The History of Moonshine - making moonshine is considered a tradition; it is part of Appalachian & Southern culture that thrives throughout the history of the South. Even though the days of moonshine runners are long gone, their history helped create custom cars & hot rods and make NASCAR a part of our Southern tradition.
Mary Surratt, 42, proprietor of a Maryland tavern and a Washington boarding house that served as meeting places and safe houses for Confederate spies and couriers. She was found guilty for her part in Lincoln's assassination. Pictured: Mary Surratt, the first woman ever put to death by the Federal Government.
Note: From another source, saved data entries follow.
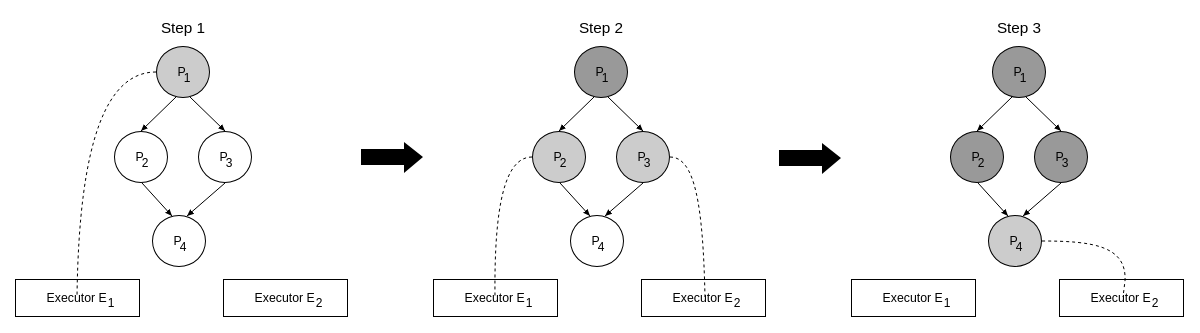
<!DOCTYPE html>
<html lang="en">
<head>
<meta charset="utf-8">
<title>Executor scheduling steps</title>
<style>
:root {
  --ink: #000;
  --paper: #fff;
  --waiting: #fff;
  --running: #ccc;
  --done: #999;
}
* { box-sizing: border-box; margin: 0; }
body {
  width: 1200px;
  height: 333px;
  overflow: hidden;
  background: var(--paper);
  color: var(--ink);
  font: 12.3px/16px "Liberation Sans", Arial, sans-serif;
}
.timeline { display: flex; height: 333px; padding: 0 15px; }
.step { position: relative; flex: 0 0 333px; height: 333px; }
.step h2 {
  padding-top: 18px;
  padding-left: 3px;
  font-size: 15.3px;
  font-weight: 400;
  line-height: 20px;
  text-align: center;
}
.node {
  position: absolute;
  display: flex;
  align-items: center;
  justify-content: center;
  width: 54px;
  height: 52px;
  padding-left: 2px;
  border: 1px solid var(--ink);
  border-radius: 50%;
  background: var(--waiting);
}
.node sub { margin-left: -2px; }
sub { position: relative; top: 6px; font-size: 12px; line-height: 0; vertical-align: baseline; }
.p1 { left: 141px; top: 46px; }
.p2 { left: 99px; top: 131px; }
.p3 { left: 183px; top: 131px; }
.p4 { left: 137px; top: 215px; }
.running { background: var(--running); }
.done { background: var(--done); }
.executors {
  position: absolute;
  left: 0;
  right: 0;
  top: 279px;
  display: flex;
  justify-content: space-between;
}
.executor {
  width: 125px;
  height: 38px;
  padding: 10px 0 0 6px;
  border: 1px solid var(--ink);
  background: var(--paper);
  text-align: center;
}
.executor sub { top: 5px; margin-left: 1px; }
.links { position: absolute; left: 0; top: 0; width: 333px; height: 333px; fill: none; stroke: var(--ink); }
.assignment { stroke-dasharray: 3 3; }
.next { flex: 0 0 85px; height: 333px; }
</style>
</head>
<body>
<main class="timeline">
  <section class="step">
    <h2>Step 1</h2>
    <div class="node p1 running"><span>P<sub>1</sub></span></div>
    <div class="node p2"><span>P<sub>2</sub></span></div>
    <div class="node p3"><span>P<sub>3</sub></span></div>
    <div class="node p4"><span>P<sub>4</sub></span></div>
    <div class="executors">
      <div class="executor">Executor E<sub>1</sub></div>
      <div class="executor">Executor E<sub>2</sub></div>
    </div>
    <svg class="links" viewBox="0 0 333 333" aria-hidden="true">
      <defs>
        <marker id="arrowhead" markerUnits="userSpaceOnUse" markerWidth="8" markerHeight="8" refX="7" refY="4" orient="auto">
          <polygon points="0,1 7,4 0,7" fill="#000" stroke="none"/>
        </marker>
        <g id="dependencies" marker-end="url(#arrowhead)">
          <line x1="161" y1="97" x2="126" y2="131" marker-end="url(#arrowhead)"/>
          <line x1="175" y1="97" x2="210" y2="131" marker-end="url(#arrowhead)"/>
          <line x1="127" y1="183" x2="157" y2="216" marker-end="url(#arrowhead)"/>
          <line x1="210" y1="183" x2="172" y2="216" marker-end="url(#arrowhead)"/>
        </g>
      </defs>
      <use href="#dependencies"/>
      <path class="assignment" d="M141 72C93 72 64 137 62 297"/>
    </svg>
  </section>

  <svg class="next" viewBox="0 0 85 333" role="img" aria-label="then">
    <polygon id="block-arrow" points="13,149 56,149 56,142 75,157 56,173 56,165 13,165" fill="#000"/>
  </svg>

  <section class="step">
    <h2>Step 2</h2>
    <div class="node p1 done"><span>P<sub>1</sub></span></div>
    <div class="node p2 running"><span>P<sub>2</sub></span></div>
    <div class="node p3 running"><span>P<sub>3</sub></span></div>
    <div class="node p4"><span>P<sub>4</sub></span></div>
    <div class="executors">
      <div class="executor">Executor E<sub>1</sub></div>
      <div class="executor">Executor E<sub>2</sub></div>
    </div>
    <svg class="links" viewBox="0 0 333 333" aria-hidden="true">
      <use href="#dependencies"/>
      <path class="assignment" d="M99 157C72 157 61 205 62 297"/>
      <path class="assignment" d="M237 157C262 157 270 205 272 297"/>
    </svg>
  </section>

  <svg class="next" viewBox="0 0 85 333" role="img" aria-label="then">
    <use href="#block-arrow" y="1"/>
  </svg>

  <section class="step">
    <h2>Step 3</h2>
    <div class="node p1 done"><span>P<sub>1</sub></span></div>
    <div class="node p2 done"><span>P<sub>2</sub></span></div>
    <div class="node p3 done"><span>P<sub>3</sub></span></div>
    <div class="node p4 running"><span>P<sub>4</sub></span></div>
    <div class="executors">
      <div class="executor">Executor E<sub>1</sub></div>
      <div class="executor">Executor E<sub>2</sub></div>
    </div>
    <svg class="links" viewBox="0 0 333 333" aria-hidden="true">
      <use href="#dependencies"/>
      <path class="assignment" d="M191 241C242 241 276 246 274 281L272 297"/>
    </svg>
  </section>
</main>
</body>
</html>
Largest Moonshine Still Seized ~ During 1920s' Prohibition, moonshine, also known as "hooch" and "white lightning," was illegally produced, especially in the southern states and Appalachia. Moonshine, home produced alcohol or whiskey, used a still for distillation. Producers and smugglers usually worked by "moonshine" to avoid detection. Initially, the Internal Revenue Service enforced 1920s' Prohibition, and agents who destroyed stills were known as "revenuers."
In an era when corn was plentiful and dollars were not, Rabun County men, like their neighbors in all of Georgia and much of Appalachia, turned to the production and selling of moonshine to put food on the table for their families.
Cork family parts with Titanic victim's message in a bottle
Titanic victim Jeremiah Burke, 19, from Glanmire in Cork was given a Holy Water bottle at the quayside in Cobh by his mother before he set off for the US. As the Titanic sank in the early hours of 15 April, 1912, he threw the bottle and message into the sea. The bottle was washed ashore a year later in Dunkettle, only a few miles from his family home. The note, which read "From Titanic, goodbye all, Burke of Glanmire, Cork" has remained in the Burke family for nearly a century.